▸ **Task description**
In the records below, find the line that contains "148,197 166,207 167,229" and the line that contains "33,297 96,326 86,410", then retype exactly those two lines and every line between them.
Recorded data START
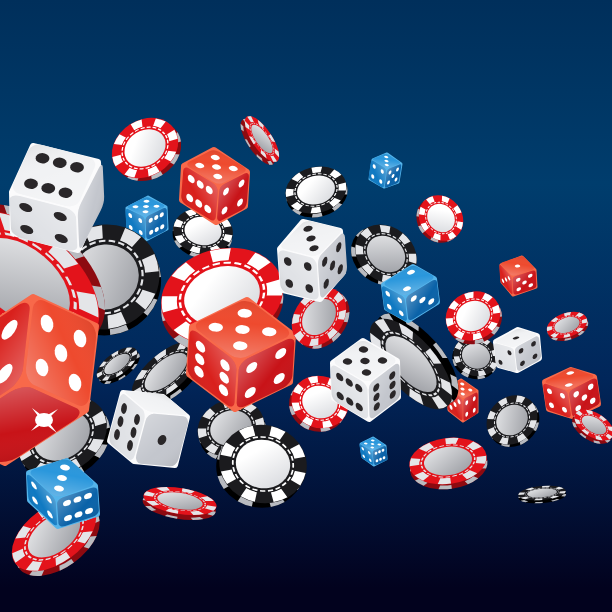
<!DOCTYPE html>
<html lang="en">
<head>
<meta charset="utf-8">
<title>Flying dice and casino chips</title>
<style>
:root{--night-top:#002f5b;--night-mid:#003d6d;--night-low:#01265a;--night-end:#02021e;--chip-red:#e3131b;--chip-black:#1b1b1e}
html,body{margin:0;height:100%;overflow:hidden;background:var(--night-end)}
svg{display:block;width:612px;height:612px}
.chip{--face:url(#face-light);--mark:#fff}
.chip.red{--rim:var(--chip-red);--side:#8d0a10}
.chip.black{--rim:var(--chip-black);--side:#000}
.chip.dim{--face:url(#face-dim);--mark:#e4e5e8}
.die .body{fill:var(--edge);stroke:var(--edge);stroke-width:6;stroke-linejoin:round}
.die.small .body{stroke-width:3}
.die .t{fill:var(--top)}
.die .l{fill:var(--left)}
.die .r{fill:var(--right)}
.die.white{--top:#f1f2f4;--left:#e0e2e6;--right:#c3c6cd;--edge:#fbfbfc;--pip:#2a2729}
.die.red{--top:#ee4a2e;--left:#d9201c;--right:#c81318;--edge:#f8694a;--pip:#fff}
.die.blue{--top:#2a97dc;--left:#0f79c2;--right:#0a62a8;--edge:#55b4ea;--pip:#fff}
</style>
</head>
<body>
<svg viewBox="0 0 612 612" role="img" aria-label="Dice and casino chips flying across a dark blue background">
<defs>
<linearGradient id="night" x2="0" y2="1">
<stop style="stop-color:var(--night-top)"/><stop offset=".3" style="stop-color:var(--night-mid)"/><stop offset=".62" style="stop-color:var(--night-low)"/><stop offset=".96" style="stop-color:var(--night-end)"/>
</linearGradient>
<linearGradient id="face-light" x2="1" y2="1"><stop offset=".3" stop-color="#fff"/><stop offset="1" stop-color="#d3d5da"/></linearGradient>
<linearGradient id="face-dim" x2="1" y2="1"><stop stop-color="#e9eaec"/><stop offset="1" stop-color="#97999f"/></linearGradient>
<linearGradient id="sheen" x2="1" y2="1"><stop stop-color="#fff" stop-opacity=".3"/><stop offset=".6" stop-color="#fff" stop-opacity="0"/><stop offset="1" stop-color="#000" stop-opacity=".08"/></linearGradient>

<g id="chip-side">
<circle r="50" style="fill:var(--side)"/>
<circle r="46" fill="none" stroke="#b9bbc0" stroke-width="8" stroke-dasharray="16 20.1"/>
</g>
<g id="chip-top">
<circle r="50" style="fill:var(--rim)"/>
<circle r="43" fill="none" style="stroke:var(--mark)" stroke-width="13" stroke-dasharray="15 18.8"/>
<circle r="37" style="fill:var(--rim)"/>
<circle r="34.5" fill="none" style="stroke:var(--mark)" stroke-width="2" stroke-dasharray="6 3"/>
<circle r="31" style="fill:var(--face)"/>
</g>

<g id="pane"><rect x="2" y="2" width="96" height="96" rx="15"/><rect x="2" y="2" width="96" height="96" rx="15" fill="url(#sheen)"/></g>
<circle id="pip" r="9.5" style="fill:var(--pip)"/>
<g id="pair"><use href="#pip" x="25" y="25"/><use href="#pip" x="75" y="75"/></g>
<g id="four"><use href="#pair"/><use href="#pip" x="75" y="25"/><use href="#pip" x="25" y="75"/></g>
<g id="f0" transform="scale(.01)"><use href="#pane"/></g>
<g id="f1" transform="scale(.01)"><use href="#pane"/><use href="#pip" x="50" y="50"/></g>
<g id="f2" transform="scale(.01)"><use href="#pane"/><use href="#pair"/></g>
<g id="f3" transform="scale(.01)"><use href="#pane"/><use href="#pair"/><use href="#pip" x="50" y="50"/></g>
<g id="f4" transform="scale(.01)"><use href="#pane"/><use href="#four"/></g>
<g id="f5" transform="scale(.01)"><use href="#pane"/><use href="#four"/><use href="#pip" x="50" y="50"/></g>
<g id="f6" transform="scale(.01)"><use href="#pane"/><use href="#four"/><use href="#pip" x="50" y="25"/><use href="#pip" x="50" y="75"/></g>
</defs>

<rect id="backdrop" width="612" height="612" fill="url(#night)"/>

<g id="upper-group">
<g class="chip red" transform="translate(145 148) rotate(-32)"><use href="#chip-side" transform="translate(1 4) scale(.7 .56)"/><use href="#chip-top" transform="scale(.7 .56)"/></g>
<g class="chip red dim" transform="translate(262 139) rotate(56)"><use href="#chip-side" transform="translate(0 5) scale(.54 .2)"/><use href="#chip-top" transform="scale(.54 .2)"/></g>
<g class="chip black" transform="translate(316 190) rotate(-14)"><use href="#chip-side" transform="translate(0 4) scale(.62 .46)"/><use href="#chip-top" transform="scale(.62 .46)"/></g>
<g class="chip black" transform="translate(203 231) rotate(8)"><use href="#chip-side" transform="translate(0 4) scale(.6 .46)"/><use href="#chip-top" transform="scale(.6 .46)"/></g>
<g class="chip red" transform="translate(441 218) rotate(50)"><use href="#chip-side" transform="translate(0 3) scale(.48 .42)"/><use href="#chip-top" transform="scale(.48 .42)"/></g>
<g class="chip black dim" transform="translate(386 254) rotate(38)"><use href="#chip-side" transform="translate(-2 4) scale(.66 .54)"/><use href="#chip-top" transform="scale(.66 .54)"/></g>
<g class="die red">
<polygon class="body" points="184,166 214,150 247,172 245,206 216,222 182,200"/>
<use href="#f5" class="t" transform="matrix(-36 -22 31 -16 219 186)"/><use href="#f6" class="l" transform="matrix(-36 -22 -3 38 219 186)"/><use href="#f4" class="r" transform="matrix(31 -16 -3 38 219 186)"/>
</g>
<g class="die blue small">
<polygon class="body" points="127,208 148,197 166,207 167,229 146,240 128,230"/>
<use href="#f5" class="t" transform="matrix(-20 -10 22 -11 145 217)"/><use href="#f4" class="l" transform="matrix(-20 -10 1 24 145 217)"/><use href="#f6" class="r" transform="matrix(22 -11 1 24 145 217)"/>
</g>
<g class="die blue small">
<polygon class="body" points="373,160 387,154 401,164 398,182 384,187 370,179"/>
<use href="#f3" class="t" transform="matrix(-16 -10 15 -6 387 169)"/><use href="#f4" class="l" transform="matrix(-16 -10 -3 20 387 169)"/><use href="#f5" class="r" transform="matrix(15 -6 -3 20 387 169)"/>
</g>
</g>

<g id="left-group">
<g class="chip black dim" transform="translate(105 277) rotate(-25)"><use href="#chip-side" transform="translate(-1 6) scale(1.1 1.04)"/><use href="#chip-top" transform="scale(1.1 1.04)"/></g>
<g class="chip red dim" transform="translate(22 282) rotate(40)"><use href="#chip-side" transform="translate(0 -9) scale(1.8 1.08)"/><use href="#chip-top" transform="scale(1.8 1.08)"/></g>
<g class="die white">
<polygon class="body" points="12,192 33,146 98,162 100,201 78,250 13,233"/>
<use href="#f6" class="t" transform="matrix(-69 -18 23 -51 77 210)"/><use href="#f4" class="l" transform="matrix(-69 -18 2 44 77 210)"/><use href="#f0" class="r" transform="matrix(26 -51 2 44 77 210)"/>
</g>
<g class="chip black dim" transform="translate(117 364) rotate(-36)"><use href="#chip-side" transform="translate(0 4) scale(.48 .22)"/><use href="#chip-top" transform="scale(.48 .22)"/></g>
<g class="chip black dim" transform="translate(166 372) rotate(-40)"><use href="#chip-side" transform="translate(0 6) scale(.84 .38)"/><use href="#chip-top" transform="scale(.84 .38)"/></g>
<g class="chip black dim" transform="translate(62 436) rotate(-32)"><use href="#chip-side" transform="translate(0 6) scale(.96 .72)"/><use href="#chip-top" transform="scale(.96 .72)"/></g>
<g class="die red">
<polygon class="body" points="-47,350 33,297 96,326 86,410 5,463 -57,434"/>
<use href="#f5" class="t" transform="matrix(66 30 10 -88 23 382)"/><use href="#f4" class="l" transform="matrix(-84 55 10 -88 23 382)"/><use href="#f0" class="r" transform="matrix(-84 55 66 30 23 382)"/>
<ellipse cx="44" cy="420" rx="9" ry="7" fill="#fff"/>
<path d="M32 408L44 417 58 409 47 420 57 433 44 423 31 431 41 420Z" fill="#fff"/>
</g>
<g class="die white">
<polygon class="body" points="123,393 163,397 187,417 175,465 134,461 110,441"/>
<use href="#f0" class="t" transform="matrix(-26 -22 44 4 147 412)"/><use href="#f6" class="l" transform="matrix(-14 52 -26 -22 147 412)"/><use href="#f1" class="r" transform="matrix(44 4 -14 52 147 412)"/>
</g>
<g class="chip red dim" transform="translate(54 535) rotate(-36)"><use href="#chip-side" transform="translate(0 6) scale(.96 .56)"/><use href="#chip-top" transform="scale(.96 .56)"/></g>
<g class="die blue">
<polygon class="body" points="29,473 67,461 95,486 97,514 58,526 30,500"/>
<use href="#f3" class="t" transform="matrix(-30 -28 42 -14 56 499)"/><use href="#f4" class="l" transform="matrix(-30 -28 2 30 56 499)"/><use href="#f6" class="r" transform="matrix(42 -14 2 30 56 499)"/>
</g>
<g class="chip red dim" transform="translate(180 501) rotate(9)"><use href="#chip-side" transform="translate(0 5) scale(.74 .26)"/><use href="#chip-top" transform="scale(.74 .26)"/></g>
</g>

<g id="centre-group">
<g class="chip red" transform="translate(222 296) rotate(-16)"><use href="#chip-side" transform="translate(-2 8) scale(1.24 .94)"/><use href="#chip-top" transform="scale(1.24 .94)"/></g>
<g class="chip black dim" transform="translate(231 428) rotate(-18)"><use href="#chip-side" transform="translate(0 5) scale(.68 .56)"/><use href="#chip-top" transform="scale(.68 .56)"/></g>
<g class="chip black" transform="translate(263 464) rotate(12)"><use href="#chip-side" transform="translate(-2 5) scale(.88 .78)"/><use href="#chip-top" transform="scale(.88 .78)"/></g>
<g class="die red">
<polygon class="body" points="192,327 247,300 293,335 290,382 235,409 189,374"/>
<use href="#f5" class="t" transform="matrix(-49 -37 58 -28 238 362)"/><use href="#f6" class="l" transform="matrix(-3 50 -49 -37 238 362)"/><use href="#f4" class="r" transform="matrix(58 -28 -3 50 238 362)"/>
</g>
<g class="chip red dim" transform="translate(319 317) rotate(-52)"><use href="#chip-side" transform="translate(0 4) scale(.64 .48)"/><use href="#chip-top" transform="scale(.64 .48)"/></g>
<g class="die white">
<polygon class="body" points="280,249 303,222 340,231 343,272 320,299 283,290"/>
<use href="#f3" class="t" transform="matrix(-40 -10 28 -29 317 258)"/><use href="#f4" class="l" transform="matrix(-40 -10 3 44 317 258)"/><use href="#f5" class="r" transform="matrix(28 -29 3 44 317 258)"/>
</g>
<g class="chip red" transform="translate(320 402) rotate(20)"><use href="#chip-side" transform="translate(-1 4) scale(.58 .52)"/><use href="#chip-top" transform="scale(.58 .52)"/></g>
<g class="die red small">
<polygon class="body" points="448,388 461,380 477,391 477,412 463,421 449,410"/>
<use href="#f5" class="t" transform="matrix(-16 -12 15 -8 463 399)"/><use href="#f3" class="l" transform="matrix(-16 -12 0 23 463 399)"/><use href="#f4" class="r" transform="matrix(15 -8 0 23 463 399)"/>
</g>
<g class="chip black dim" transform="translate(411 364) rotate(49)"><use href="#chip-side" transform="translate(0 -8) scale(1.12 .5)"/><use href="#chip-top" transform="scale(1.12 .5)"/></g>
<g class="die white">
<polygon class="body" points="333,363 363,341 397,361 398,397 369,419 334,398"/>
<use href="#f5" class="t" transform="matrix(-38 -22 32 -24 368 384)"/><use href="#f6" class="l" transform="matrix(-38 -22 1 38 368 384)"/><use href="#f6" class="r" transform="matrix(1 38 32 -24 368 384)"/>
</g>
<g class="die blue small">
<polygon class="body" points="361,444 373,438 385,446 386,459 374,465 363,457"/>
<use href="#f5" class="t" transform="matrix(-13 -8 14 -6 372 451)"/><use href="#f4" class="l" transform="matrix(-13 -8 2 15 372 451)"/><use href="#f6" class="r" transform="matrix(14 -6 2 15 372 451)"/>
</g>
</g>

<g id="right-group">
<g class="die blue">
<polygon class="body" points="384,285 413,267 434,279 437,302 408,320 387,308"/>
<use href="#f2" class="t" transform="matrix(-24 -13 32 -20 405 297)"/><use href="#f4" class="l" transform="matrix(-24 -13 3 26 405 297)"/><use href="#f3" class="r" transform="matrix(32 -20 3 26 405 297)"/>
</g>
<g class="die red small">
<polygon class="body" points="501,265 522,257 535,270 536,287 513,295 502,282"/>
<use href="#f1" class="t" transform="matrix(-13 -14 24 -8 512 277)"/><use href="#f3" class="l" transform="matrix(-13 -14 1 19 512 277)"/><use href="#f5" class="r" transform="matrix(24 -8 1 19 512 277)"/>
</g>
<g class="chip black dim" transform="translate(476 356) rotate(20)"><use href="#chip-side" transform="translate(0 3) scale(.46 .4)"/><use href="#chip-top" transform="scale(.46 .4)"/></g>
<g class="chip red" transform="translate(473 316) rotate(-24)"><use href="#chip-side" transform="translate(0 4) scale(.56 .48)"/><use href="#chip-top" transform="scale(.56 .48)"/></g>
<g class="die white">
<polygon class="body" points="496,342 518,330 537,336 539,358 517,370 499,365"/>
<use href="#f1" class="t" transform="matrix(-21 -6 25 -14 514 348)"/><use href="#f2" class="l" transform="matrix(-21 -6 3 25 514 348)"/><use href="#f4" class="r" transform="matrix(25 -14 3 25 514 348)"/>
</g>
<g class="chip red dim" transform="translate(567 325) rotate(-18)"><use href="#chip-side" transform="translate(0 3) scale(.42 .24)"/><use href="#chip-top" transform="scale(.42 .24)"/></g>
<g class="die red">
<polygon class="body" points="545,382 571,370 594,377 598,404 572,416 549,409"/>
<use href="#f2" class="t" transform="matrix(-26 -9 29 -15 568 391)"/><use href="#f4" class="l" transform="matrix(-26 -9 4 28 568 391)"/><use href="#f5" class="r" transform="matrix(29 -15 4 28 568 391)"/>
</g>
<g class="chip red dim" transform="translate(594 425) rotate(32)"><use href="#chip-side" transform="translate(0 4) scale(.44 .24)"/><use href="#chip-top" transform="scale(.44 .24)"/></g>
<g class="chip black dim" transform="translate(512 420) rotate(-40)"><use href="#chip-side" transform="translate(0 3) scale(.54 .46)"/><use href="#chip-top" transform="scale(.54 .46)"/></g>
<g class="chip red dim" transform="translate(448 461) rotate(-8)"><use href="#chip-side" transform="translate(0 5) scale(.78 .46)"/><use href="#chip-top" transform="scale(.78 .46)"/></g>
<g class="chip black dim" transform="translate(542 493) rotate(-5)"><use href="#chip-side" transform="translate(0 3) scale(.48 .14)"/><use href="#chip-top" transform="scale(.48 .14)"/></g>
</g>
</svg>
</body>
</html>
Recorded data END
▸ **Exercise answer**
<polygon class="body" points="127,208 148,197 166,207 167,229 146,240 128,230"/>
<use href="#f5" class="t" transform="matrix(-20 -10 22 -11 145 217)"/><use href="#f4" class="l" transform="matrix(-20 -10 1 24 145 217)"/><use href="#f6" class="r" transform="matrix(22 -11 1 24 145 217)"/>
</g>
<g class="die blue small">
<polygon class="body" points="373,160 387,154 401,164 398,182 384,187 370,179"/>
<use href="#f3" class="t" transform="matrix(-16 -10 15 -6 387 169)"/><use href="#f4" class="l" transform="matrix(-16 -10 -3 20 387 169)"/><use href="#f5" class="r" transform="matrix(15 -6 -3 20 387 169)"/>
</g>
</g>

<g id="left-group">
<g class="chip black dim" transform="translate(105 277) rotate(-25)"><use href="#chip-side" transform="translate(-1 6) scale(1.1 1.04)"/><use href="#chip-top" transform="scale(1.1 1.04)"/></g>
<g class="chip red dim" transform="translate(22 282) rotate(40)"><use href="#chip-side" transform="translate(0 -9) scale(1.8 1.08)"/><use href="#chip-top" transform="scale(1.8 1.08)"/></g>
<g class="die white">
<polygon class="body" points="12,192 33,146 98,162 100,201 78,250 13,233"/>
<use href="#f6" class="t" transform="matrix(-69 -18 23 -51 77 210)"/><use href="#f4" class="l" transform="matrix(-69 -18 2 44 77 210)"/><use href="#f0" class="r" transform="matrix(26 -51 2 44 77 210)"/>
</g>
<g class="chip black dim" transform="translate(117 364) rotate(-36)"><use href="#chip-side" transform="translate(0 4) scale(.48 .22)"/><use href="#chip-top" transform="scale(.48 .22)"/></g>
<g class="chip black dim" transform="translate(166 372) rotate(-40)"><use href="#chip-side" transform="translate(0 6) scale(.84 .38)"/><use href="#chip-top" transform="scale(.84 .38)"/></g>
<g class="chip black dim" transform="translate(62 436) rotate(-32)"><use href="#chip-side" transform="translate(0 6) scale(.96 .72)"/><use href="#chip-top" transform="scale(.96 .72)"/></g>
<g class="die red">
<polygon class="body" points="-47,350 33,297 96,326 86,410 5,463 -57,434"/>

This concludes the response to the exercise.